“Kitting them out for a margin becomes a numbers game; you need to sell more to make money but there are more people that can afford £1,500 or £2,000 than can afford £10,000, £20,000 or even £100,000.”

Frederic hopes to implement his hands-on approach to the brand

Frederic has already established a network of core dealers in the UK, but insists he is happy to let his established sales team get on with the job of promoting the Blaser group to British traders.

“I will make a point to see each and every dealer on the list this year, but I see my main job being here in the office, actually running the business. 

“Obviously I will be here to talk to dealers – whenever there is a problem or if they want to discuss something with me, they can pick up the phone and reach me. I don’t like it when you can’t reach the CEO. I want to be involved and in the middle of it all.” 

With a personable approach and plans to shake up the core brands, Frederic also has his sights set on the future of the sport itself. He explains: “We will look at how we can support the use of game. In my opinion, eating something after you’ve killed it is the only justification for doing it. I don’t think there is any other justification for killing an animal than actually utilising it or protecting humans or livestock. 

“I really want to concentrate on our marketing and communications. If we don’t secure the future of hunting and shooting, how can we secure the future of our business? That is what a lot of us aren’t doing. Get politically involved in the debate and educate people in the general public who aren’t in the inner-circle of shooting and field sports enthusiasts. 
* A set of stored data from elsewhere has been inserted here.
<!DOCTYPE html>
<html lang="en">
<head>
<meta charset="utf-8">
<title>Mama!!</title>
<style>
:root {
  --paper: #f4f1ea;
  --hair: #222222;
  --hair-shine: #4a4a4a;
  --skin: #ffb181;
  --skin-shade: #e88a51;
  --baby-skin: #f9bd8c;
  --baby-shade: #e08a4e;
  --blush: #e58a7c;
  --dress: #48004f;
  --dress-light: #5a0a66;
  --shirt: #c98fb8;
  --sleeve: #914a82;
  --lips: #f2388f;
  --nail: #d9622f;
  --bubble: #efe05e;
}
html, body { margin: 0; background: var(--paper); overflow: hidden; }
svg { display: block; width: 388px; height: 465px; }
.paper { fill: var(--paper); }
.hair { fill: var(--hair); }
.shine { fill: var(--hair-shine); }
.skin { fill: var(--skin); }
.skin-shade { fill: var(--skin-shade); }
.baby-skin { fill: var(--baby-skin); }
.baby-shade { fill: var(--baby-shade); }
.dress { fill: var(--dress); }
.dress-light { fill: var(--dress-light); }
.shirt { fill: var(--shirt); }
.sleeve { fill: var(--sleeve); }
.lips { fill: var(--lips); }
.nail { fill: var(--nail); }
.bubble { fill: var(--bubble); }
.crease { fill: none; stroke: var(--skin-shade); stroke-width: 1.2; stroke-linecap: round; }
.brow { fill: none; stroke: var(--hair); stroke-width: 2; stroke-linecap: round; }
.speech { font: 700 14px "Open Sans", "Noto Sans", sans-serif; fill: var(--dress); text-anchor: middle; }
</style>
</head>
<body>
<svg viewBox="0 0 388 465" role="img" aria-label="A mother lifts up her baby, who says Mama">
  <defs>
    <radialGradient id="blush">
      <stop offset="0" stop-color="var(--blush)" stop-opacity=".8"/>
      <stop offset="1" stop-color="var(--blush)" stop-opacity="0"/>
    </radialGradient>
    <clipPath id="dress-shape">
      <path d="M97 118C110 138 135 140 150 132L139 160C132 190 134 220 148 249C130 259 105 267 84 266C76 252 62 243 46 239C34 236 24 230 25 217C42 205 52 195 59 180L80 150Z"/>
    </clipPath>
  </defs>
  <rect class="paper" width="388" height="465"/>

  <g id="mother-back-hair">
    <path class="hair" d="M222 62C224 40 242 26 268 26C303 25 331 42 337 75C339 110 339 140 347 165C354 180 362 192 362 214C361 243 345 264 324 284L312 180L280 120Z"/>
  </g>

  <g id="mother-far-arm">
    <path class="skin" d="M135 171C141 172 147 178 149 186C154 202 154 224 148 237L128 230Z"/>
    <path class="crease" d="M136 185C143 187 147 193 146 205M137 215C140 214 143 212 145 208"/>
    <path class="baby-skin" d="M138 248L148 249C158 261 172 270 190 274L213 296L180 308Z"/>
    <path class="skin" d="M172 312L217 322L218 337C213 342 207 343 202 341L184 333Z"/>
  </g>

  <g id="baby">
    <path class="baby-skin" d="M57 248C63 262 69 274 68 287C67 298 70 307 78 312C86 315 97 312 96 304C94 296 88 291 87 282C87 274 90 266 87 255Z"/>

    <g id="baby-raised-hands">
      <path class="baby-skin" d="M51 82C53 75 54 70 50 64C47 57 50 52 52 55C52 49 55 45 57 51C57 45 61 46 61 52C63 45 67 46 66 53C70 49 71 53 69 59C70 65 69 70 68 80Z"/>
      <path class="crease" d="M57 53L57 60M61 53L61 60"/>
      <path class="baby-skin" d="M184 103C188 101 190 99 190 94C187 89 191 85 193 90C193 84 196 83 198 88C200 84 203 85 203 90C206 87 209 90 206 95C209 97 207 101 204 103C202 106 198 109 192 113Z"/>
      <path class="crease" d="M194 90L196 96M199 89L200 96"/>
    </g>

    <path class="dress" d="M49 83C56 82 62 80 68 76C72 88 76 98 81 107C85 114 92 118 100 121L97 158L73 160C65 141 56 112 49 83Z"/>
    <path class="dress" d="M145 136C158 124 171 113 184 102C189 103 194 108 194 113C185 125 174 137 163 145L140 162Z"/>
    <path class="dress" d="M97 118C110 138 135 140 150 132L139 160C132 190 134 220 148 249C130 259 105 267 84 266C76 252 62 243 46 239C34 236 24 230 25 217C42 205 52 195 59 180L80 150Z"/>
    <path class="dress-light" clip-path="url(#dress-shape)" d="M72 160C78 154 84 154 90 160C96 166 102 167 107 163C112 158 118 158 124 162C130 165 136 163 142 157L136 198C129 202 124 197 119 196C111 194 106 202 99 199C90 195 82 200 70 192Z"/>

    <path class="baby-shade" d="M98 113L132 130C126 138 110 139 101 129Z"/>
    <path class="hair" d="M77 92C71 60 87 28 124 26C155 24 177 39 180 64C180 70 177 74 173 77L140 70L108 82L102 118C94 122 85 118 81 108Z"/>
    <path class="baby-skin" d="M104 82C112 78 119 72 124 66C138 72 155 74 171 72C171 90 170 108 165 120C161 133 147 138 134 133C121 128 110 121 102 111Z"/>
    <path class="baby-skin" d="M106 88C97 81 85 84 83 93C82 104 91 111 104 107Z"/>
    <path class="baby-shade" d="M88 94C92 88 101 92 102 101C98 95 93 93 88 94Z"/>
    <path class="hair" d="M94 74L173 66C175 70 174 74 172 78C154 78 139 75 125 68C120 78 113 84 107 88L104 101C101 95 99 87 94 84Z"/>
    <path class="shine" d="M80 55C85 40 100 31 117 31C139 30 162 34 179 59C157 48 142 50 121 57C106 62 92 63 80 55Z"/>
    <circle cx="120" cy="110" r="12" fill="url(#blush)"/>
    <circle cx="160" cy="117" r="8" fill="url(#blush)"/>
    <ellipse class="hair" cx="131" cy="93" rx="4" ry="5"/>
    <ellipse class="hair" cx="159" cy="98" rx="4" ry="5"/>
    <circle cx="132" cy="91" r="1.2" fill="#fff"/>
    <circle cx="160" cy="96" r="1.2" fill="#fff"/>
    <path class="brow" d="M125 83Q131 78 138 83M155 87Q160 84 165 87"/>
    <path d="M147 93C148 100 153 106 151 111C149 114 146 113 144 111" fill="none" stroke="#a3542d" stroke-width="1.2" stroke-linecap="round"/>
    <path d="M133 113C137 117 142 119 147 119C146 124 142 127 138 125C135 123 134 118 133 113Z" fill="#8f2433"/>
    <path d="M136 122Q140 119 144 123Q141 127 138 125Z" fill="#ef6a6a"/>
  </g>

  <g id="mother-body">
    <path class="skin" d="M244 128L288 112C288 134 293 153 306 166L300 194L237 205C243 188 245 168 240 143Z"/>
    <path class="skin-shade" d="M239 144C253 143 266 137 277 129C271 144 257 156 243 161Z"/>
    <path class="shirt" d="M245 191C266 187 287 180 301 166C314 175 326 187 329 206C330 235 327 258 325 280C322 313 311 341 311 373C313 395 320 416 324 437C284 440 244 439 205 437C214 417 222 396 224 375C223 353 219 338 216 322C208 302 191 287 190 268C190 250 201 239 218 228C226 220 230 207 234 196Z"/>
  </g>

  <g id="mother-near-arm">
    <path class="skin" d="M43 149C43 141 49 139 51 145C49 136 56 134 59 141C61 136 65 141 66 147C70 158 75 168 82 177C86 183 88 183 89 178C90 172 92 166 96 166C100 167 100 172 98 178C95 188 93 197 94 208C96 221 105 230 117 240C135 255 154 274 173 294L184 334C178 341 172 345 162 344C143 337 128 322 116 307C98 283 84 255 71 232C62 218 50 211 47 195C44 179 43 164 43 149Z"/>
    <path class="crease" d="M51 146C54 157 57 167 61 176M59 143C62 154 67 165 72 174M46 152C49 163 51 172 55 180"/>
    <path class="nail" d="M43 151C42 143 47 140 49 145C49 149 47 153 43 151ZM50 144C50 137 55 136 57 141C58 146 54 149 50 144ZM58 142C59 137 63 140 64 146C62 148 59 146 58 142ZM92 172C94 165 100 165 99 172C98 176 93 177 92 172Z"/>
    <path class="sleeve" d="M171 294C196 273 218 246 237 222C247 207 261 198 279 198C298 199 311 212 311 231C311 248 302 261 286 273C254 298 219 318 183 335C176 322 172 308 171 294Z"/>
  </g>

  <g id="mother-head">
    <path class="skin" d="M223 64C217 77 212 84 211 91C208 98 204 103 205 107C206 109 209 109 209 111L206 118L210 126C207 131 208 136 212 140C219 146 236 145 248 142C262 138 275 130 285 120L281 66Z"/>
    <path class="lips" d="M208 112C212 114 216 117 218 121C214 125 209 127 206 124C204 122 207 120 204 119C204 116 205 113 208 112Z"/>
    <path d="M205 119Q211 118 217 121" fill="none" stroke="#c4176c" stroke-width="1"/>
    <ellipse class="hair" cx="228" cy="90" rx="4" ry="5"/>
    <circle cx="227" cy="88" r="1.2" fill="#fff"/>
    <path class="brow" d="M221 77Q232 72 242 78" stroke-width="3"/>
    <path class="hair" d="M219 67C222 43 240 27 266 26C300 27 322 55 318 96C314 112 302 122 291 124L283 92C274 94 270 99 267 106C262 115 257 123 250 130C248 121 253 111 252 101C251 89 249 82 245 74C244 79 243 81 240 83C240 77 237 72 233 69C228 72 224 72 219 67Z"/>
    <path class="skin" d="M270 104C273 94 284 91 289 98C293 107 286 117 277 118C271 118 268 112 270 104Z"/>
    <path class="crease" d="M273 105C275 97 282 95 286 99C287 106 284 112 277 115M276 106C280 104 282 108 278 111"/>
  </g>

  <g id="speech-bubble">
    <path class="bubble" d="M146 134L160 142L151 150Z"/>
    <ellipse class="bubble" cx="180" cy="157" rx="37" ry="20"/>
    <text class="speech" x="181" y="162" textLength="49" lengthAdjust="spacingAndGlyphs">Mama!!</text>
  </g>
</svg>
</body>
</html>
“The communications need to focus on the non-shooter world. Without wanting to sound arrogant, everyone who shoots is serious about it, and within that group, if you can find one person in 100 that doesn’t know about Blaser, that is a lot. We know we communicate well with the people within our circles, but educating the ones on the outside is an important thing we need to think about for the future. 

“I think it is great how the shooting industry is linked in the UK and people do actually speak to each other. It works like a big industrial corporation rather than everybody working against each other. My personal opinion is that we shouldn’t shy away from what we are doing, but show it [on social media] in an ethical way.”

Keen to promote ethical practices as well the latest products, Frederic says there is one product that continues to catch his eye above all others: the K95 Carbon Success rifle. Having launched at IWA in March, Frederick describes it as: “The coolest rifle I have ever held in my hands. I know it will be the next rifle I buy. You look at it and it screams ‘awesome’ – it’s beyond cool. I love it, together with the Blaser scope obviously.” 

Ah, tell us more about that scope. Is it just a rebranded Minox? Frederic is quick to say otherwide: “We set up German Sports Optics and hired a lot of the product management team from Zeiss. We also hired the former owner of Schmidt & Bender. It’s a top quality product being designed by top quality staff, directly by Blaser. We aren’t buying it and rebranding it. It is our own product.”

In terms of other growth opportunities, Frederic predicts an upward trend for electronics following the success of night vision gear. “We could even have finger recognition on triggers,” he suggests. “The sky is the limit. I remember being a boy of eight or nine, and we had red dots in a scope for the first time, which was a huge thing. Technology will advance and become a much bigger part of rifles and shotguns. 

“The mentality of our groups is to always have the most ergonomic and easy-to-use rifles out there. If you want the coolest and most innovative product out there, which has the highest safety standards in the market, come and buy Blaser – supported by a brand that is world renowned for having a strong stance on the ethics and future of hunting.” 

For the best field sports news, reviews, industry and feature content, don’t forget to visit our sister publications Sporting Rifle, Bow International, Clay Shooting Magazine, Airgun Shooter. And our YouTube shows The Shooting Show and The Airgun Shooter


Comments are closed